As far as ebikes, all of the mountain bike trails in Bentonville and most surrounding areas allow ebikes. As far as the rest of the state, All trails in state parks thar allow mountain bikes, and that is an extensive list, allow class 1 ebikes.
yeah I agree about that there should be at least 2 dozen different pictures to show us more about the trails. might be mountain bike capital of the world but who cares im not going to waist a trip to Arkansas just to be highly disappointed that where I live probably should have the same “name”. But I live in Oregon so what would this state have any clue about MTB trails or anything?
Well guess you’d have to ride the trails to see for yourself.
Having ridden Bend and Oakridge, it’s a shame about the lack of trails in Portland, fun riding and I talk about that trip often. The point of the story is what is BEYOND the trails that make this community a “Mountain Biking Capital of the World. The schools, the experimentation with trail design, building, and maintenance, the workshops to help other communities see the value of supporting mountain bike trails (maybe you could get someone one from Portland to visit). Anyway, you seem angry about the pictures so try this, put this “Bentonville mountain bike trail pictures” in that little search box on Google and get your fill of the beautiful trails in the system that has Bentonville popping up on mtbr’s bucket lists of destinations.
Your article also forgot to mention the many trails that are adaptive cyclist friendly that allow for riders with disabilities who ride off road hand cycles and recumbent trikes, as well as, dedicated events for the same disabled cyclist! The adaptive cycling community who are riding off road gravel, roads, trails and technical single track ever year is growing by leaps and bounds thanks to dedicated groups of volunteers who are making these trails around the country accessible and developing adaptive specific events and races!

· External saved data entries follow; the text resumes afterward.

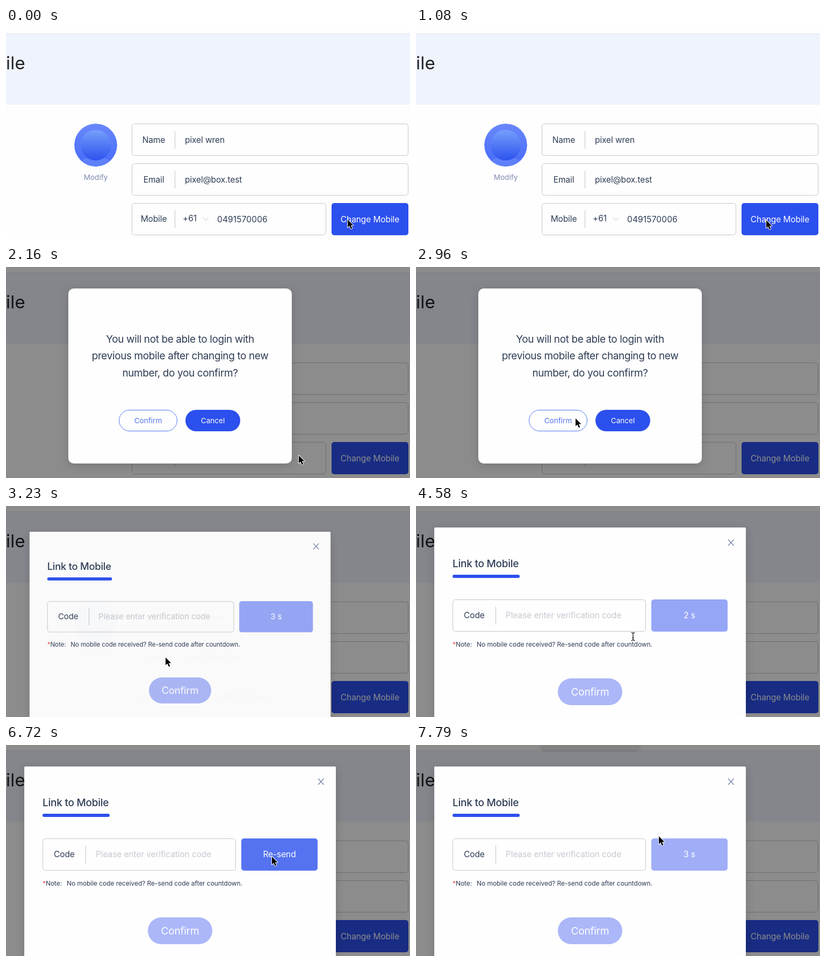
An HTML page for the animation above (8000 ms loop, 752 by 393 pixels).

```html
<!DOCTYPE html>
<html lang="en">
<head>
<meta charset="utf-8">
<title>Change mobile</title>
<style>
html, body { margin: 0; width: 100%; height: 100%; overflow: hidden; background: #fefefe; }
svg { display: block; }
text { font: 15.5px Inter, sans-serif; letter-spacing: -.1px; fill: #2e3c54; }
.mid { text-anchor: middle; }
.white { fill: #fff; }
.field { fill: none; stroke: #c5c6ca; }
.line { stroke: #c5c6ca; fill: none; }
.small { font-size: 13.6px; letter-spacing: 0; }
.big { font-size: 19px; letter-spacing: -.39px; }
.note { font-size: 12px; letter-spacing: -.06px; }
.panel { fill: #fefefe; filter: drop-shadow(0 4px 8px rgba(0, 0, 0, .15)); }
#arrow path { fill: #000; stroke: #fff; stroke-width: 2; paint-order: stroke; stroke-linejoin: round; }
</style>
</head>
<body>
<svg width="752" height="393" viewBox="0 0 752 393">
  <defs>
    <linearGradient id="ring" x2="0" y2="1"><stop stop-color="#6a88fc"/><stop offset="1" stop-color="#4469f8"/></linearGradient>
    <linearGradient id="disc" x2="0" y2="1"><stop stop-color="#77a0fc"/><stop offset="1" stop-color="#2c52ee"/></linearGradient>
    <clipPath id="round"><circle cx="167" cy="218" r="40"/></clipPath>
  </defs>

  <g id="page">
    <rect width="752" height="393" fill="#fefefe"/>
    <rect y="10" width="752" height="133" fill="#eff3fc"/>
    <path d="M0 10.5H752" stroke="#e2e5ec"/>
    <text x="36" y="77" style="font-size:33px;letter-spacing:.3px;fill:#202226;text-anchor:end">ile</text>

    <g clip-path="url(#round)">
      <circle cx="167" cy="218" r="40" fill="url(#ring)"/>
      <ellipse cx="167" cy="258" rx="34" ry="18" fill="#5f80fb"/>
      <circle cx="167" cy="218" r="29" fill="url(#disc)" stroke="#5b7cf9"/>
    </g>
    <text class="small mid" x="167" y="283" style="fill:#7f8bb0">Modify</text>

    <rect class="field" x="234.5" y="178.5" width="514" height="59" rx="5"/>
    <rect class="field" x="234.5" y="252.5" width="514" height="59" rx="5"/>
    <rect class="field" x="234.5" y="326.5" width="361" height="59" rx="5"/>
    <path class="line" d="M314.5 192v33m0 41v33m0 40v33M367 353l5 6 5-6"/>
    <text class="mid" x="275" y="214">Name</text>
    <text class="mid" x="275" y="288">Email</text>
    <text class="mid" x="275" y="361">Mobile</text>
    <text x="333" y="214">pixel wren</text>
    <text x="333" y="288">pixel@box.test</text>
    <text x="329" y="360">+61</text>
    <text x="393" y="361.5" style="letter-spacing:.15px">0491570006</text>
    <rect id="change" x="606" y="326" width="143" height="60" rx="5"/>
    <text class="mid white" x="677.5" y="362">Change Mobile</text>
  </g>

  <rect id="mask" width="752" height="393" fill="#000" opacity=".45"/>
  <rect id="toast" x="230" y="-20" width="189" height="33" rx="13" opacity=".07"/>

  <g id="warning">
    <rect class="panel" x="116" y="40" width="416" height="326" rx="10"/>
    <text class="big mid" x="324" y="141">You will not be able to login with</text>
    <text class="big mid" x="324" y="172">previous mobile after changing to new</text>
    <text class="big mid" x="324" y="204">number, do you confirm?</text>
    <rect x="210.5" y="266.5" width="108" height="39" rx="19.5" fill="none" stroke="#5577f1"/>
    <text class="small mid" x="264.5" y="291" style="fill:#5272f0">Confirm</text>
    <rect id="cancel" x="334" y="266" width="102" height="40" rx="20"/>
    <text class="small mid white" x="385" y="291">Cancel</text>
  </g>

  <g id="link">
    <rect class="panel" x="34" y="40" width="580" height="464" rx="2"/>
    <path d="M581 62.5l10.5 11.5m0-11.5L581 74" stroke="#7d89ae" stroke-width="1.5"/>
    <text class="big" x="68" y="114" style="font-weight:500;letter-spacing:-.25px">Link to Mobile</text>
    <rect x="68" y="128" width="125" height="6" rx="3" fill="#2c50ed"/>
    <rect class="field" x="68.5" y="174.5" width="359" height="59" rx="5"/>
    <path class="line" d="M148.5 187v34"/>
    <text x="89" y="209">Code</text>
    <text x="167" y="209" style="fill:#c6c9d1">Please enter verification code</text>
    <rect id="send" x="438" y="174" width="142" height="60" rx="5"/>
    <text id="count" class="mid white" x="509" y="209"></text>
    <text class="note" x="68" y="262"><tspan fill="#f0484e">*</tspan>Note:</text>
    <text class="note" x="113" y="262">No mobile code received? Re-send code after countdown.</text>
    <rect x="264" y="321" width="120" height="50" rx="25" fill="#abb7f8"/>
    <text class="big mid white" x="324" y="353" style="letter-spacing:-.15px">Confirm</text>
  </g>

  <g id="cursor">
    <g id="arrow">
      <path d="M0 0V14.6L3.4 11.5 6 17.2 8.3 16.2 5.8 10.6H10.5Z"/>
      <g id="banned" fill="none">
        <circle cx="10" cy="23" r="7.5" fill="#fff" stroke="#fff" stroke-width="4"/>
        <circle cx="10" cy="23" r="7.2" stroke="#8d8d90" stroke-width="2" fill="#e9e9ee"/>
        <line x1="5" y1="18" x2="15" y2="28" stroke="#8d8d90" stroke-width="2"/>
      </g>
    </g>
    <g id="beam" fill="none">
      <path d="M-3.5-7.5Q0-7.5 0-5Q0-7.5 3.5-7.5M0-5V5M-3.5 7.5Q0 7.5 0 5Q0 7.5 3.5 7.5M-1.5 2.5h3" stroke="#fff" stroke-width="3"/>
      <path d="M-3.5-7.5Q0-7.5 0-5Q0-7.5 3.5-7.5M0-5V5M-3.5 7.5Q0 7.5 0 5Q0 7.5 3.5 7.5M-1.5 2.5h3" stroke="#000" stroke-width="1.2"/>
    </g>
  </g>
</svg>
<script>
const LOOP = 8000;
const el = id => document.getElementById(id);
const show = (id, on) => { el(id).style.display = on ? '' : 'none'; };
const BLUE = '#2c50ed', HOVER = '#5573f0', OFF = '#96a6f7', OFF_HOVER = '#abb7f8';

// Each track lists [start time, value...]; values hold until the next entry.
const pointer = [
  [0, 'arrow', 636, 357], [270, 'arrow', 657, 354], [540, 'arrow', 621, 375],
  [810, 'arrow', 661, 357], [1080, 'arrow', 652, 358], [1890, 'arrow', 656, 353],
  [2160, 'arrow', 545, 351], [2420, 'arrow', 395, 303], [2690, 'arrow', 305, 292],
  [2960, 'arrow', 297, 282], [3500, 'beam', 290, 226], [3770, 'beam', 290, 215.5],
  [4040, 'beam', 382, 215], [4310, 'beam', 408, 201], [4580, 'beam', 404, 243],
  [4850, 'arrow', 463, 304], [5120, 'arrow', 522, 249], [5390, 'banned', 492, 225],
  [5650, 'banned', 486, 217], [5920, 'banned', 488, 217], [6190, 'arrow', 490, 208],
  [6720, 'arrow', 495, 208], [7260, 'banned', 494, 207], [7530, 'banned', 472, 190],
  [7790, 'arrow', 452, 170]
];
const changeFill = [[0, BLUE], [1620, HOVER], [2160, BLUE]];
const cancelFill = [[0, BLUE], [2420, HOVER], [2690, '#3f60ee'], [2960, BLUE]];
const sendFill = [[0, OFF], [5390, '#a0aef7'], [5650, OFF_HOVER], [6190, '#8095f4'],
  [6450, HOVER], [7260, '#8095f4'], [7530, OFF_HOVER], [7790, '#a0aef7']];
const label = [[0, '3 s'], [4310, '2 s'], [5120, '1 s'], [6190, 'Re-send'], [7260, '3 s']];

const at = (track, t) => track.findLast(step => step[0] <= t).slice(1);
const fill = (id, track, t) => el(id).setAttribute('fill', at(track, t)[0]);

function draw(t) {
  fill('change', changeFill, t);
  fill('cancel', cancelFill, t);
  fill('send', sendFill, t);
  el('count').textContent = at(label, t)[0];

  show('mask', t >= 2160);
  show('warning', t >= 2160 && t < 3230);
  show('link', t >= 3230);
  show('toast', t >= 7790);

  const opening = t < 3500;
  el('link').setAttribute('transform', opening ? 'translate(324 272) scale(.966) translate(-324 -272)' : '');
  el('link').setAttribute('opacity', opening ? .97 : 1);

  const [kind, x, y] = at(pointer, t);
  el('cursor').setAttribute('transform', `translate(${x} ${y})`);
  show('arrow', kind !== 'beam');
  show('banned', kind === 'banned');
  show('beam', kind === 'beam');
}

const start = performance.now();
function tick() {
  draw((performance.now() - start) % LOOP);
  requestAnimationFrame(tick);
}
tick();
</script>
</body>
</html>
```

I agree, the adaptive cycling trails are incredible and hopefully growing. Other things not mentioned are the purposeful growth of women and minority cycling. Groups like The Women of Oz and Arkansas Latinas en Bici are growing the sport exponentially in groups not normally associated with mountain biking.
You can’t please’em all Joe lol.
Thanks, Joe. It is truly a land of cycling riches up here in our corner of the state. I don’t even have a mountain bike, but am able to enjoy much of the single-track on my drop-bar gravel bike. And i love how trails are accessible and integrated into the town itself – and that accessibility continues to improve and expand, both paved and soft-surface.
And folks, as for the lack of photos here, Google and YouTube are your friends. Should be plenty of content showing Northwest Arkansas trails.